Avoid calling other mothers. Teach her to work it out to the best of her ability. You will know when it's time to step in, but do so carefully. Remember, they're very young.

TRUE bullying


Bend Like a Willow

This advice is from a parent who became a friend after I taught her son twice, once in the 2nd grade and again in the 5th. She challenged me, supported me, and as you'll be able to tell, her wisdom is amazing!
A new middle school parent should be aware that giving their kid an armor against being defined by anyone or anything other than themselves, will be one of the greatest gifts given. Events will happen to look like game-changing events (e.g., being cut from a sports team and wondering where life goes from there), and though decisions like this one are most certainly going to change the pattern of their life, they are NOT to be defined by the perceived rejection. "Get up. Chase the next great adventure in your life.
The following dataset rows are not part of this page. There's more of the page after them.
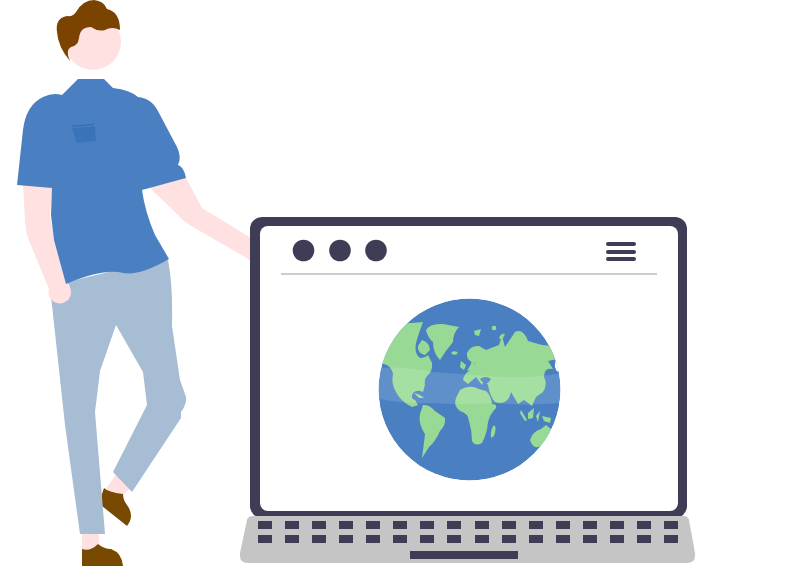
<!DOCTYPE html>
<html lang="en">
<head>
<meta charset="utf-8">
<title>Man beside a laptop showing the globe</title>
<style>
:root {
  --paper: #ffffff;
  --ink: #3f3d56;
  --blue: #4a80c2;
  --pocket: #3a73ba;
  --pocket-line: #2f68b0;
  --jeans: #a7bdd4;
  --skin: #ffe1e1;
  --hair: #7b4300;
  --shoe: #784900;
  --land: #98da95;
  --base: #c5c5c5;
  --rule: #cccccc;
}
html, body { margin: 0; background: var(--paper); overflow: hidden; }
svg { display: block; width: 800px; height: 567px; }
.skin { fill: var(--skin); }
.shirt { fill: var(--blue); }
.pocket { fill: var(--pocket); }
.pocket-line { fill: none; stroke: var(--pocket-line); stroke-width: 1.2; }
.jeans { fill: var(--jeans); }
.hair { fill: var(--hair); }
.shoe { fill: var(--shoe); }
.ink { fill: var(--ink); }
.screen { fill: var(--paper); }
.base { fill: var(--base); }
.rule { stroke: var(--rule); stroke-width: 2; }
.menu { stroke: var(--ink); stroke-width: 4; stroke-linecap: round; }
.ocean { fill: var(--blue); }
.land { fill: var(--land); }
.band { fill: #ffffff; opacity: .12; }
</style>
</head>
<body>
<svg viewBox="0 0 800 567" role="img" aria-label="A man in a blue shirt resting his hand behind a large laptop with a globe on its screen">
  <defs>
    <clipPath id="globe-edge"><circle cx="469.500" cy="389.500" r="91"/></clipPath>
    <g id="key-pair" class="ink">
      <rect x="258" y="521" width="14" height="8"/>
      <rect x="258" y="535" width="14" height="8"/>
    </g>
    <g id="four-keys">
      <use href="#key-pair"/>
      <use href="#key-pair" x="27"/>
      <use href="#key-pair" x="54"/>
      <use href="#key-pair" x="81"/>
    </g>
  </defs>

  <g id="man">
    <g id="arms" class="skin">
      <path d="M148 186L185 176L202 208L256 241V265L245 257L193 227Q184 222 178 215Z"/>
      <path d="M23 184H53L50 215L54 240L68 282Q74 291 69 299Q62 306 54 302Q47 297 49 289L28 238Q25 228 25 220Z"/>
    </g>
    <g id="ankles" class="skin">
      <path d="M82 528H99V550H82Z"/>
      <path d="M118 472L132 486L120 499L104 491Z"/>
    </g>
    <g id="shoes" class="shoe">
      <path d="M82 549Q90 552 98 544Q104 549 111 549Q122 553 123 566H82Z"/>
      <path d="M104 488Q108 492 123 494Q123 500 127 505Q135 516 127 526L102 506Q100 497 104 488Z"/>
    </g>
    <path id="trousers" class="jeans" d="M51 296L67 282L125 268L168 260Q173 285 172 326L180 380L186 397Q187 404 181 412V418L132 492L113 472L147 405L143 372L116 325L100 371L95 412L105 534H80L65 425Z"/>
    <path id="hand" class="skin" d="M49 288L67 281Q74 292 69 299Q62 306 54 302Q47 297 49 288Z"/>
    <g id="shirt">
      <path class="shirt" d="M78 79H104L113 88Q130 90 138 97Q152 98 159 113L177 147Q182 157 178 165Q184 167 186 178L142 190Q145 212 155 235L169 259Q140 276 123 273Q104 268 66 284L54 240L51 215L52 188L17 185L23 130Q26 105 43 97Q53 92 62 95Z"/>
      <path class="pocket" d="M72 128L95 126L96 141L77 143Z"/>
      <path class="pocket-line" d="M72 126Q84 126 94 124"/>
    </g>
    <g id="head">
      <circle class="skin" cx="93" cy="42" r="28"/>
      <path class="hair" d="M70 61Q58 47 57 32Q55 18 67 16Q73 17 76 12Q83 0 94 0Q104 1 107 9Q120 12 120 30Q112 26 105 30Q98 32 91 27Q80 27 79 38Q78 46 71 47Q65 50 70 61Z"/>
    </g>
  </g>

  <g id="laptop">
    <rect class="ink" x="250" y="217" width="437" height="301" rx="12"/>
    <rect class="screen" x="260" y="226" width="418" height="285" rx="8"/>
    <path class="base" d="M253 516H684Q688 516 689 520L695 553Q696 563 687 563H248Q239 563 240 553L247 520Q248 516 253 516Z"/>
    <g id="keyboard">
      <use href="#four-keys"/>
      <use href="#four-keys" x="108"/>
      <use href="#four-keys" x="217"/>
      <use href="#four-keys" x="325"/>
      <rect class="ink" x="410" y="551" width="108" height="8"/>
    </g>
    <g id="browser-bar">
      <circle class="ink" cx="303.500" cy="250.500" r="10.800"/>
      <circle class="ink" cx="340" cy="250.500" r="10.800"/>
      <circle class="ink" cx="376" cy="250.500" r="10.800"/>
      <path class="menu" d="M608 244H634M608 252H634M608 259H634"/>
      <line class="rule" x1="281" y1="274" x2="657" y2="274"/>
    </g>
  </g>

  <g id="globe" clip-path="url(#globe-edge)">
    <circle class="ocean" cx="469.500" cy="389.500" r="91"/>
    <g id="continents" class="land">
      <path id="north-america" d="M376 363L384 340L400 324L423 322L419 333L416 343Q414 354 420 358Q425 358 428 355L432 363Q433 371 427 376Q424 379 425 385L423 392Q417 389 413 393Q410 399 415 400L418 405L412 407Q400 401 396 392Q391 384 393 374Q391 363 376 363Z"/>
      <path d="M422 340Q429 342 430 350L425 355Q417 353 418 346Z"/>
      <path id="greenland" d="M426 330Q430 323 443 324L459 327Q453 333 453 342Q446 350 440 360Q433 353 433 342Q428 338 426 330Z"/>
      <path id="south-america" d="M423 405Q429 404 435 411L445 418Q446 425 440 431Q435 442 429 447L422 458Q424 443 425 434Q418 424 420 414Z"/>
      <path id="africa" d="M460 390Q469 384 479 389L486 391Q491 395 492 404Q497 404 496 408Q490 414 488 422Q487 434 482 443Q475 447 472 441Q472 431 469 421Q468 413 460 411Q453 406 456 398Z"/>
      <path id="europe-and-asia" d="M463 380Q464 373 471 370L475 363Q466 361 467 353Q471 345 479 346L486 350L499 345L502 336L505 347L515 332Q523 328 528 341L542 345L553 346L557 359L548 361L553 369Q544 367 544 377Q548 384 543 392L536 397L532 406L524 400L518 404L511 392Q508 406 495 402Q490 397 488 385L484 380L482 385L476 377L468 384Z"/>
      <path d="M472 357Q476 362 473 370L467 371L471 364Z"/>
      <path d="M461 361L466 365L464 370L460 367Z"/>
      <ellipse cx="454.500" cy="353" rx="3" ry="1.700"/>
      <path d="M474 331L481 329L479 336L475 335Z"/>
      <circle cx="494" cy="328" r="2.300"/>
      <path d="M499 338Q501 333 505 334L502 340Z"/>
      <path d="M494 425Q497 427 494 436L491 438Q490 430 494 425Z"/>
      <path id="islands" d="M521 410L527 420L525 421L520 413ZM528 413L534 408L533 418L528 419ZM536 416L540 411L538 422ZM542 416L551 418L550 423L544 421Z"/>
      <path id="australia" d="M530 440Q533 431 541 429L546 425L552 430L551 443Q545 442 541 446Q533 450 530 440Z"/>
      <path d="M414 393Q420 394 424 398L419 398Z"/>
    </g>
    <path class="ocean" d="M480 379Q486 375 491 379L488 383Q483 384 480 379Z"/>
    <path class="screen" d="M556 360Q561 364 558 372Q553 368 556 360Z"/>
    <path class="band" d="M376 368Q408 366 433 372Q470 375 505 377Q536 378 562 373V403Q525 406 495 403Q460 405 430 403Q400 404 376 398Z"/>
  </g>
</svg>
</body>
</html>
Best foot forward, always." Teaching a kid at that age (or long before) that they are in control of and accountable for their decisions, their choices, their actions and the outcomes of events surrounding them, is a good way to build up the strength they will need to be a self-assured, strong-minded middle school student. "Bend like a willow or break like an oak." Willows survive the storm because they are strong, yet flexible. Oaks see only one way to get through it - and when the storm is too rough, they break. No more broken kids...let's equip them with the tools they need in order to "bend" in the storm. ~Tara Greene (mother of three adult children)
She's so right! Teach your child to not allow other people to define him/her. Feelings will be hurt because children this age do not have filters. They are all still a work in progress. Your son/daughter's attitude towards a difficult situation can/will make all the difference. Teach your child to BEND!

Confidence in Communication

What advice would you give new middle school parents?

Teach your child to ask their teachers questions. Even if they are your questions. They need to learn now how to communicate with their teachers, not rely on their parents to do it. Was that harsh? ~Lisa Riccardi (Parent of college sophomore and high school freshman)
I should also note that Lisa worked as a substitute teacher in my middle school for a few years, and she hit the nail on the head. Don't send notes to your child's teacher if the child can communicate the question himself/herself. Confidential questions withstanding, I'd much rather listen and answer the child. Truthfully, it's just quicker! Building good communication skills is important, and this is the best place to start.

Lisa later added,
Communication with teachers is a good practice for communication with all adults in the future. 'Teachers' are a good place to start this valuable skill.
Yes! When this generation of young people is constantly looking down at a cell phone screen, you have to be concerned about those face-to face moments. Where else are they going to learn this skill?

Before your child starts middle school...

Right after school ended this year, I was sitting at the ballpark when a friend was rehashing the events of her son's sixth grade year. You know me! I'm a captive audience for such a conversation. Most of it was good, but she mentioned a few hiccups along the way. At one point, she said, "I wish I had known." Well, that got my wheels turning. I do know. I live it. Why can't I help other parents? So, here we are.

Recently, I posed the question to my friends, family members, and former parents. Specifically, I asked these two questions:

  1. What do you wish you'd known before your child started middle school?
  2. What advice would you give to a brand new middle school parent?
In the next few weeks, I'll share their wisdom with you. Also, note the age of the student/adult. Sometimes it helps to read and relate to people who have a similar background. The further away from the middle school years, the parent will bring a different perspective.

As always, thanks for reading!